Now there's much to say about the "Indian canon" specifically and its origins, but the debate here is also of broader interest and relevance.

I share the view that one should be pretty careful and critical about the use of "substantive canons" in statutory interpretation. As Steve Sachs and I have argued elsewhere, such canons are valid if and only if they are established as law—which we would say means they "were rules of law at the Founding or have validly become law since, pursuant to rules of legal change that were themselves valid in this way." Many substantive canons might be hard to pedigree this way.

But it seems to me that Justice Kagan's reaction goes too far. Some substantive canons really might be derived from longstanding principles of general law, or fair inferences from other legal rules. The ensuing debate about extraterritoriality, or maybe sovereign immunity, are good examples, as is the famous example of the rule of lenity.

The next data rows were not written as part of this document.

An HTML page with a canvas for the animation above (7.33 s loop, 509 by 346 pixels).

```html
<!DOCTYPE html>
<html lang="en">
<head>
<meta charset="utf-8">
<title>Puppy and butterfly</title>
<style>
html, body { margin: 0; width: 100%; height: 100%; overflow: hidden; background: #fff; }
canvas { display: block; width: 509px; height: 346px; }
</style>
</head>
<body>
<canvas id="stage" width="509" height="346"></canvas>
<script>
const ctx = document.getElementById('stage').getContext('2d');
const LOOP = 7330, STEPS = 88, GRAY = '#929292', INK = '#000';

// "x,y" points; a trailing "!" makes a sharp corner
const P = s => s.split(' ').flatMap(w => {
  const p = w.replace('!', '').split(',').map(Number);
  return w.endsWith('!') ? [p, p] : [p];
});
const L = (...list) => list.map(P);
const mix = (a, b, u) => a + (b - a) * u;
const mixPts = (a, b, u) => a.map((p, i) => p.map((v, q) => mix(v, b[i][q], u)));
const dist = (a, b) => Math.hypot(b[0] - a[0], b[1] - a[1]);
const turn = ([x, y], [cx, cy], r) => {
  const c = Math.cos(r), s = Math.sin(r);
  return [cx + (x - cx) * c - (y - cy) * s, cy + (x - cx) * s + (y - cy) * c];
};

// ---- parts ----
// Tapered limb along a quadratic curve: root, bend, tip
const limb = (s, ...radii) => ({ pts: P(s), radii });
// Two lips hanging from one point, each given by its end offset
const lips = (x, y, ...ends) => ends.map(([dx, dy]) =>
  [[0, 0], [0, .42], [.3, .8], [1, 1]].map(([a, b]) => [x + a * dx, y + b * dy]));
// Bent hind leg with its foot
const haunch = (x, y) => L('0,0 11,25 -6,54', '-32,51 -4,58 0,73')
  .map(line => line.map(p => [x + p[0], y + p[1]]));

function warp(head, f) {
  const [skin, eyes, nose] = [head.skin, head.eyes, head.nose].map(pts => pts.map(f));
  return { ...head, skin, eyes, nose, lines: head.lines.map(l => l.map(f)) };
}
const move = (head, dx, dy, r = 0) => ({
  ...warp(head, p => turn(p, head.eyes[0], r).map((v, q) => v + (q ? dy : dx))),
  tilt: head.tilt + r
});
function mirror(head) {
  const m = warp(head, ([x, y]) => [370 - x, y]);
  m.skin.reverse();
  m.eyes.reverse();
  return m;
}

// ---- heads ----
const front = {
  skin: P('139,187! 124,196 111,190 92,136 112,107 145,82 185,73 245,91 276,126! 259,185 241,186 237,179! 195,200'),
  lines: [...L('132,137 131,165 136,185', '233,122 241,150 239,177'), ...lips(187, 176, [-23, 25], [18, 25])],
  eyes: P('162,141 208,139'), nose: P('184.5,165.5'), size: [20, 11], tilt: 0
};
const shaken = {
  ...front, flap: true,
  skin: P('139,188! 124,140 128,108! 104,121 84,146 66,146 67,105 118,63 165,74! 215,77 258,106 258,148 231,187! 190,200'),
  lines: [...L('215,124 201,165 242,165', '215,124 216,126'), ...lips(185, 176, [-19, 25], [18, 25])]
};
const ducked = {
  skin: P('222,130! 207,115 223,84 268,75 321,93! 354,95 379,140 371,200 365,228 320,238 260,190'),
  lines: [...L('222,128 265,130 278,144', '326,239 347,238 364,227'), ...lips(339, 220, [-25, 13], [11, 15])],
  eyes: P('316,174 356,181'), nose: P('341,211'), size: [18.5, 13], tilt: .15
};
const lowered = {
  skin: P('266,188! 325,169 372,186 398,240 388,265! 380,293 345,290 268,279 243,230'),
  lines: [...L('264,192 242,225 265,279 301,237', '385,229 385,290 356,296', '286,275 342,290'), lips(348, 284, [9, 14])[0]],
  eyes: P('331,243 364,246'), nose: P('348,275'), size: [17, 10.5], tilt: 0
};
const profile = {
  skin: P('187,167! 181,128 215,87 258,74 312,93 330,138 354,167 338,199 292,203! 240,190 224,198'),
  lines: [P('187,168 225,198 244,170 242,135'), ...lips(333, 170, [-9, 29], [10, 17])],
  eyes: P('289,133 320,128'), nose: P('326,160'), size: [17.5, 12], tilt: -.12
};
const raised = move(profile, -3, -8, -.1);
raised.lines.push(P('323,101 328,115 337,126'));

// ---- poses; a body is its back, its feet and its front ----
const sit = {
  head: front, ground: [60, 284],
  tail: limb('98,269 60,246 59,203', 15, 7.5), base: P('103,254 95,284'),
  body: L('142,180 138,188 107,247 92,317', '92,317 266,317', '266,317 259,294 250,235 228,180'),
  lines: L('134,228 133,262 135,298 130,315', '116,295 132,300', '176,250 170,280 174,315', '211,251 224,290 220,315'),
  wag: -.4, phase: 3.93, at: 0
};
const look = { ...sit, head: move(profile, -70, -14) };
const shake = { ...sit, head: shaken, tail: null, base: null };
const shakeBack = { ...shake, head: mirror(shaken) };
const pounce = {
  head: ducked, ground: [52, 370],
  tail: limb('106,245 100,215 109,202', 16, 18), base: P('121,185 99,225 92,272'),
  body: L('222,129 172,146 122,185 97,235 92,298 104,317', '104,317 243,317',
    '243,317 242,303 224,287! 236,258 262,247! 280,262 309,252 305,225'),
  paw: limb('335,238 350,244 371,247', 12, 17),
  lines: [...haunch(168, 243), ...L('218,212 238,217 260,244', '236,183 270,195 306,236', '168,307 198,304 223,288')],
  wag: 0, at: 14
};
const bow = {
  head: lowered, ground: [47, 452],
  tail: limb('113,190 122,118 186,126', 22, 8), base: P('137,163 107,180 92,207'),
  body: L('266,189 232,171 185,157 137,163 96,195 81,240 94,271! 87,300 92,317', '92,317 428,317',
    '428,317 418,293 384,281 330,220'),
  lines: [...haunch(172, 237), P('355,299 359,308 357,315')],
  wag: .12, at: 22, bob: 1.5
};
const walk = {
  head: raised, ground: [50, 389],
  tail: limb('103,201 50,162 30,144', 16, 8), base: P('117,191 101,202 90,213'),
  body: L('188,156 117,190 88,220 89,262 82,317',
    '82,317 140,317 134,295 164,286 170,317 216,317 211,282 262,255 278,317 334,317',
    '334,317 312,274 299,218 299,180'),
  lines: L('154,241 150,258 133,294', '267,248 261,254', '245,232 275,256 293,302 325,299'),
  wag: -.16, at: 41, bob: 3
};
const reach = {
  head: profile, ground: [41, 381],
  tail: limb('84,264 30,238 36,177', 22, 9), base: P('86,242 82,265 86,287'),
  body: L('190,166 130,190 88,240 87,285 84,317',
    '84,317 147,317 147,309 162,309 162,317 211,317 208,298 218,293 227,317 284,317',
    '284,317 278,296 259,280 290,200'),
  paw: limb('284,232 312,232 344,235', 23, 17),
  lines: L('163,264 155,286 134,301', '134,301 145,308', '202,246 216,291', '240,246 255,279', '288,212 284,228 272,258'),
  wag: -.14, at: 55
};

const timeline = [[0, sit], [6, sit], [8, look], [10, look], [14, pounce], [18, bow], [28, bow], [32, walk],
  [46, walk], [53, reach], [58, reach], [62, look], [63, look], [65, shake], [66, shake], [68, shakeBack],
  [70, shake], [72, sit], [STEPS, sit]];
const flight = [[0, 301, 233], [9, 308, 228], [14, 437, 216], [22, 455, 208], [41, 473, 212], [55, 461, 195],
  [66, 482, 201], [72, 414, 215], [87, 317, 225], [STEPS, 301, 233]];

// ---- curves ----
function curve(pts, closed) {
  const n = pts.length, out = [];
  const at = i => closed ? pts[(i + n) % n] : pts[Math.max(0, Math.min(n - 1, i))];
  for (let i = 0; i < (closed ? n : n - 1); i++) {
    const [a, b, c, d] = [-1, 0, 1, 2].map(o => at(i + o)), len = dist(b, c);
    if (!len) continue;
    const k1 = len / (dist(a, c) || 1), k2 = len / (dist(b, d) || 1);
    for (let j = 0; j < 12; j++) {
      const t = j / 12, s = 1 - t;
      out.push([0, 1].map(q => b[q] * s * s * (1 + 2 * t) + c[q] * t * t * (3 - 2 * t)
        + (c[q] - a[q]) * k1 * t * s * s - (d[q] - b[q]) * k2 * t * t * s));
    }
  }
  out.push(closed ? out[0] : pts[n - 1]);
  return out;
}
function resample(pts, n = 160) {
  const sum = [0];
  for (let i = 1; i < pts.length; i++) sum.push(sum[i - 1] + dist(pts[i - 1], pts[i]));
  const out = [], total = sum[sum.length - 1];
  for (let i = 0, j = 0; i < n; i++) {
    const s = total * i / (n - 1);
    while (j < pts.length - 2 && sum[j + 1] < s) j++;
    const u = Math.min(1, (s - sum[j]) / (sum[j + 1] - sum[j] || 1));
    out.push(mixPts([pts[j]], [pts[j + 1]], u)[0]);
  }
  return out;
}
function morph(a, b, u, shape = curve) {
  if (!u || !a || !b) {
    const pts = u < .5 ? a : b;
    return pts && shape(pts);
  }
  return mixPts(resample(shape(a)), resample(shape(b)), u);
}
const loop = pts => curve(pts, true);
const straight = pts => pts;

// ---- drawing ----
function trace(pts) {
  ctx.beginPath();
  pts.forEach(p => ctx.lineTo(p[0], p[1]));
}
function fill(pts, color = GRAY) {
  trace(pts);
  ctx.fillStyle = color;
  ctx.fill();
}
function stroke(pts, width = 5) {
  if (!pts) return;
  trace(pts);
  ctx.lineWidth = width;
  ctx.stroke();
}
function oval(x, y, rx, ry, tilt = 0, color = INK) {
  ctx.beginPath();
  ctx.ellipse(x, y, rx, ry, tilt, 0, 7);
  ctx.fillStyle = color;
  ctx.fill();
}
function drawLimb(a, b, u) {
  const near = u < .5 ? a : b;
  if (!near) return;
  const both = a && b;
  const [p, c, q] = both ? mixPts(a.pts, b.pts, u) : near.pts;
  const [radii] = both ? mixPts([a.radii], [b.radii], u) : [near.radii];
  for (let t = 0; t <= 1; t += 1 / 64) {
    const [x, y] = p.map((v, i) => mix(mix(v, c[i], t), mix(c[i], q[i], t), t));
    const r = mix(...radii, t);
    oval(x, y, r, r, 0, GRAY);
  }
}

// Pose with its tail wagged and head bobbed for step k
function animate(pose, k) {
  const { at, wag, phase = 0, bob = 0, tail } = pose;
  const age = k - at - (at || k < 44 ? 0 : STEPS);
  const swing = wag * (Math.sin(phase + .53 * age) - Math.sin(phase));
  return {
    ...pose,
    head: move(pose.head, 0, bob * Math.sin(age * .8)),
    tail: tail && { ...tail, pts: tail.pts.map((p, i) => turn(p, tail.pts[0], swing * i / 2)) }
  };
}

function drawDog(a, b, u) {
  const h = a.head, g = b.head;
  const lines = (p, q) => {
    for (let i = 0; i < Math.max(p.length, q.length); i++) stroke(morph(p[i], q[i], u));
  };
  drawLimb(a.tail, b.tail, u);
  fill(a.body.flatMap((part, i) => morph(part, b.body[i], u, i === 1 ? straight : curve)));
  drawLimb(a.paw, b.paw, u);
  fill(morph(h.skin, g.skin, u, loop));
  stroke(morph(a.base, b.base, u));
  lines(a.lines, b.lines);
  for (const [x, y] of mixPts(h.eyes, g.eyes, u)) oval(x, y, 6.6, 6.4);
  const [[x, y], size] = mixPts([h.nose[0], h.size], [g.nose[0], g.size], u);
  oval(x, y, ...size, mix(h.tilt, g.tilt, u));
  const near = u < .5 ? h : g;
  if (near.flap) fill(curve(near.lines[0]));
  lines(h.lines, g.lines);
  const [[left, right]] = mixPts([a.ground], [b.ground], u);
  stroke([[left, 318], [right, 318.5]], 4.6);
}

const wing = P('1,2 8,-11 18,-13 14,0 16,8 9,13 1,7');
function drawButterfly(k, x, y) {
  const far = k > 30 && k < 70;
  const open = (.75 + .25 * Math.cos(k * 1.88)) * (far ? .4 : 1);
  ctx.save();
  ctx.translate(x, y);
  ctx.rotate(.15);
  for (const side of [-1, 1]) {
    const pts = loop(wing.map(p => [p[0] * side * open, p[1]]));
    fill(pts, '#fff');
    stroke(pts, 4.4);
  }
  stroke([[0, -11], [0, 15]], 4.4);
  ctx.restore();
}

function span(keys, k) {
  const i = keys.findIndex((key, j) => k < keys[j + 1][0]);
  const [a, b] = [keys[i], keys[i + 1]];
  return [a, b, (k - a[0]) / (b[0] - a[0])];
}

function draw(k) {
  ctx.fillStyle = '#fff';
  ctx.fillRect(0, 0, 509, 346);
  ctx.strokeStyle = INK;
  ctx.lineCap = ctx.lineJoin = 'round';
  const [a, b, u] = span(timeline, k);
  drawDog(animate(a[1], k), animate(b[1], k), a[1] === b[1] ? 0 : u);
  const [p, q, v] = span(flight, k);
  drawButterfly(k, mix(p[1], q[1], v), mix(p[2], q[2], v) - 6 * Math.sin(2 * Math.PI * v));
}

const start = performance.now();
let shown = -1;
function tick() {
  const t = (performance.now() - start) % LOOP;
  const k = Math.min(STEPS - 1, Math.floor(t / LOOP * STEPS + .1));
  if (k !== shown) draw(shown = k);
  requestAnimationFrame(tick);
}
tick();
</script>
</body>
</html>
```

Part or what seems to be going on today is that there are a lot of putative substantive canons that are not directly rules of positive law, but that are derived from other canons. For instance, we might start with the legally established canon against implied repeals. We might extend that to a presumption against the implied repeal of federal sovereign immunity. We might extend that to a presumption against the implied repeal of the immunity of other sovereigns. We might extend that to a general presumption in favor of preserving the sovereignty of Indian tribes. And so on.

Or we might start with the legally established rule of priority that the Constitution is supreme over a statute. We might derive from that the substantive canon of constitutional avoidance. We might derive from that, plus a certain view about legislative and executive power, the "major questions" canon. We might derive from that a variation that's closer to a "major rules" canon. And so on.

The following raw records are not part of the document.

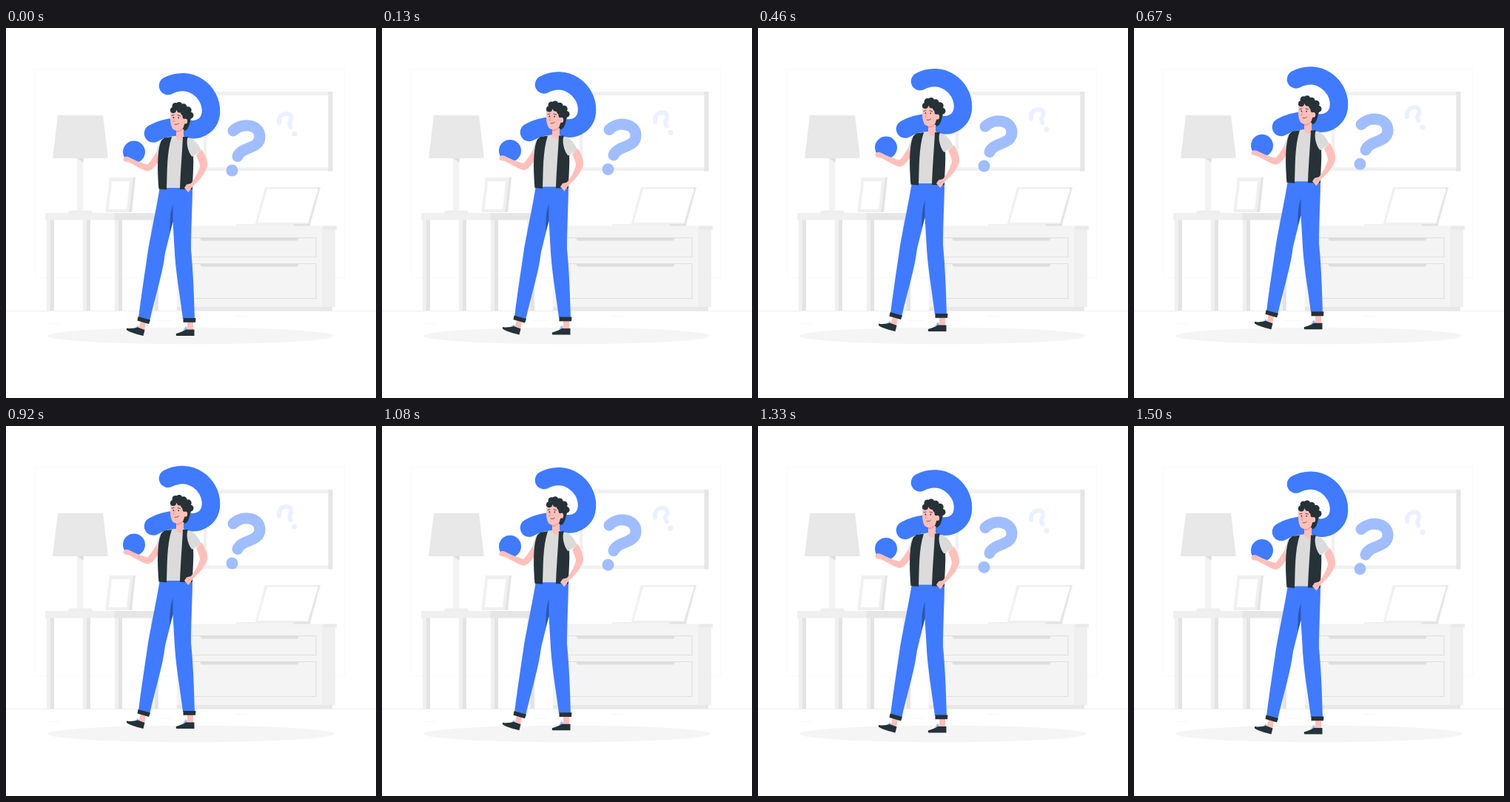
Write an HTML page with a canvas that moves like this. It is 500 by 500 pixels and loops after 1540 ms.

```html
<!DOCTYPE html>
<html lang="en">
<head>
<meta charset="utf-8">
<title>Floating question</title>
<style>
html, body { margin: 0; width: 100%; height: 100%; overflow: hidden; background: #fff; }
canvas { display: block; width: 100vmin; height: 100vmin; }
</style>
</head>
<body>
<canvas id="stage"></canvas>
<script>
const SIZE = 500, LOOP = 1540, FRAMES = 37, FPS = 24, STEP = 0.54;
const BLUE = '#407bff', DARK = '#263238', SKIN = '#ffc0bb', SHIRT = '#dbdbdb';

const canvas = document.getElementById('stage');
const ctx = canvas.getContext('2d');
const scale = window.devicePixelRatio || 1;
canvas.width = canvas.height = SIZE * scale;

function fill(path, color) {
  ctx.fillStyle = color;
  ctx.fill(new Path2D(path));
}

function line(path, color, width = 1) {
  ctx.strokeStyle = color;
  ctx.lineWidth = width;
  ctx.lineCap = ctx.lineJoin = 'round';
  ctx.stroke(new Path2D(path));
}

function box(x, y, right, bottom, color) {
  ctx.fillStyle = color;
  ctx.fillRect(x, y, right - x, bottom - y);
}

function oval(x, y, rx, ry, color) {
  ctx.fillStyle = color;
  ctx.beginPath();
  ctx.ellipse(x, y, rx, ry, 0, 0, Math.PI * 2);
  ctx.fill();
}

const dot = (x, y, r, color) => oval(x, y, r, r, color);

function drawWall() {
  ctx.strokeStyle = '#fafafa';
  ctx.lineWidth = 1;
  ctx.strokeRect(39.5, 55.5, 418, 282);
  box(0, 382, 500, 383, '#efefef');
  box(54, 399, 72, 400, '#f8f8f8');
  box(204, 395, 224, 396, '#f8f8f8');
  box(310, 389, 328, 390, '#f5f5f5');
  box(267, 86, 436, 193, '#f0f0f0');
  box(435, 86, 441.5, 193.5, '#e6e6e6');
  box(271, 91, 435.5, 188.5, '#fff');
}

function drawTable() {
  for (const x of [55, 104, 147, 196]) {
    box(x, 259, x + 5, 382, '#f0f0f0');
    box(x + 5, 259, x + 10, 382, '#e3e3e3');
  }
  box(53, 250, 147, 259.5, '#f0f0f0');
  box(146.5, 250, 212, 259.5, '#e6e6e6');

  box(96, 176, 104.5, 248, '#f3f3f3');
  fill('M96 176H105L104.5 182Z', '#dedede');
  fill('M70 118H131L138 176H63Z', '#e8e8e8');
  fill('M84 250.5C84 247 86 246.5 89 246.5H112C116 246.5 117 248 117 250.5Z', '#eee');

  fill('M144 202H175L170 249H137Z', '#e4e4e4');
  fill('M140 202H172L166 249H134Z', '#f0f0f0');
  fill('M143 207H167L163 245H139Z', '#fff');
}

function drawCabinet() {
  box(231, 272, 428, 377, '#f4f4f4');
  box(427, 272, 445, 377, '#efefef');
  box(231, 377, 441, 382, '#e8e8e8');
  box(231, 267.5, 428, 273, '#f3f3f3');
  box(428, 267.5, 447, 272, '#e9e9e9');
  ctx.strokeStyle = '#dfdfdf';
  ctx.lineWidth = 1.2;
  ctx.strokeRect(243, 283.5, 176, 26);
  ctx.strokeRect(243, 318.5, 176, 47);
  for (const y of [283.5, 318.5]) {
    fill(`M262 ${y}H396L394 ${y + 4}H264Z`, '#dedede');
  }
  fill('M351 215H425L411 266H337Z', '#e6e6e6');
  fill('M350 215H421L408 265H337Z', '#f0f0f0');
  fill('M353 217.5H422L408 263H340Z', '#fff');
  box(311, 265, 390, 267.5, '#f0f0f0');
  box(389, 265, 411, 267.5, '#e0e0e0');
}

function drawQuestions() {
  line('M219 78C248 63 277 85 277 112C277 130 262 140 246 136.5C228 132 214 134 199 142.5', BLUE, 24.5);
  dot(173, 167.5, 15, BLUE);
  line('M307 139C319 127 343 130 343 147C343 164 318 160 313 173.5', '#a0bdff', 15);
  dot(305.5, 192.5, 8, '#a0bdff');
  line('M369 128.5C367 114 385 112 385.5 121.5C386 127 380 126 384.5 134', '#ebf1ff', 6);
  dot(390, 143, 3.6, '#ebf1ff');
}

function drawLegs() {
  fill('M182 396L189 398L187 410L179 407Z', SKIN);
  fill('M245 397H253V409H245Z', SKIN);
  fill('M174 406L178 402L181 406Z', '#a0bdff');
  fill('M239 409L243 403L246 408Z', '#a0bdff');
  fill('M163 405.5C170 407 174 405 178 404.5L187.5 408L185.5 416C178 414 169 412 163 408Z', DARK);
  fill('M230 413C236 411 239 410 243 407.5H254.5V416H231C229.5 416 229.5 414 230 413Z', DARK);
  fill('M208 214H252C252 240 250 270 250 300C253 330 254 360 255 394L239 393C235 360 229 330 227.5 296L225.5 262L215 304C212 332 200 368 194 397L179 392C183 360 188 328 192 300C197 272 204 240 208 214Z', BLUE);
  fill('M225.5 239C221 252 221.5 263 221 277L225.5 262Z', '#2c56b3');
  fill('M178.5 390L195 394.5L193 400L177.5 395.5Z', DARK);
  fill('M239.5 392H256.5L256 397.8H239.5Z', DARK);
}

function drawTorso() {
  fill('M206 163C200 173 196 180 191 184.5C182 182 174 179 166 174.5C162 172.5 158 175 158.5 178C159 181 163 181 166 181.5C176 186 184 192.5 192 193.5C199 192 204 183 208 178Z', SKIN);
  fill('M213 149C207 153 204 162 203.5 171L208 175Z', SHIRT);
  fill('M222 147L231 145.5H240L244 150L238 216H214L215 165Z', SHIRT);
  fill('M230 137H240V149C236 153.5 232 152 230 148Z', SKIN);
  fill('M214 148.5L224 147C217 168 218 195 217 218.5L206.5 217.5C204.5 192 204 164 210 152Z', DARK);
  fill('M239 147H246L253 170C254 186 252 202 252 218H235C236 190 238 169 239 147Z', DARK);
  fill('M257 172L264.5 164C270 173 273 181 272 187C268 199 260 207 253 213L246.5 222L241 216L244 211.5L250 210C257 201 261 192 262 186C261 181 259 176 257 172Z', SKIN);
  line('M245 217L249 213.5M243.5 214.5L246 212', '#eb8f89', 0.5);
  fill('M245.5 148C254 149 260 157 264 166L251.5 174C246 168 243 155 245.5 148Z', SHIRT);
}

function drawHead() {
  fill('M238 111L251 119C248 127 248 136 242 139L238 135Z', DARK);
  fill('M223.5 113C221 121 222 130 224.5 135C227 140 236 140 239.5 135L242.5 126L240 113L232 109Z', SKIN);
  fill('M230 138.5C234 139 237 137 239 135C238 139 235 141 230 141Z', '#f5a19b');
  fill('M223 119L222.5 113L230 111L237 112L239 122L241 123L246 123L249 117L243 108L226 106L222 111Z', DARK);
  fill('M223 117C225 114 229 113 235 115L238 124L235 128H224Z', SKIN);
  for (const [x, y, r] of [[226, 111, 4], [229, 105.5, 4.5], [234, 104, 4], [240, 107, 4.7],
    [246, 111, 4.7], [249, 118, 4.5], [245, 124, 3.8], [235, 110, 4.5], [240, 114, 4]]) {
    dot(x, y, r, DARK);
  }
  oval(242.5, 126, 2.7, 3.6, SKIN);
  oval(226.3, 121, 0.8, 1.1, DARK);
  oval(233.2, 121.3, 0.8, 1.1, DARK);
  line('M224 118.3L227 117.6M232 117.7L235.5 118.7', DARK, 0.8);
  line('M228 121.5C227 124 226 125.5 226 126.3L228 126.6', '#e8867e', 0.8);
  line('M228 130.2C230.5 130.7 232.5 130 233.5 128.8', DARK, 0.7);
}

function draw(time) {
  const frame = Math.min(FRAMES - 1, Math.floor((time % LOOP + 5) * FPS / 1000));
  const phase = (frame + 1) % FRAMES;
  const lift = STEP * (Math.min(phase, FRAMES - phase) - 1);

  ctx.setTransform(scale, 0, 0, scale, 0, 0);
  box(0, 0, SIZE, SIZE, '#fff');
  drawWall();
  drawTable();
  drawCabinet();
  oval(249.5, 416, 194, 11.3, '#f5f5f5');

  ctx.translate(0, -lift);
  drawQuestions();
  drawLegs();
  drawTorso();
  drawHead();
}

const start = performance.now();
function tick() {
  draw(performance.now() - start);
  requestAnimationFrame(tick);
}
draw(0);
requestAnimationFrame(tick);
</script>
</body>
</html>
```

The problem is that "and so on" can take us pretty far away from the first principles where we started, and there are a lot of unsupervised degrees of freedom in how one extrapolates from one substantive principle to another. If the Justices are concerned about this, I can think of several possible solutions:

  • One would be to permit legally-grounded substantive canons but to ban extrapolations.
  • Another would be to be more disciplined about extrapolations, something that would probably require a more disciplined approach to common-law reasoning generally.
  • A third is just to go Justice Kagan's way, and "toss them all out."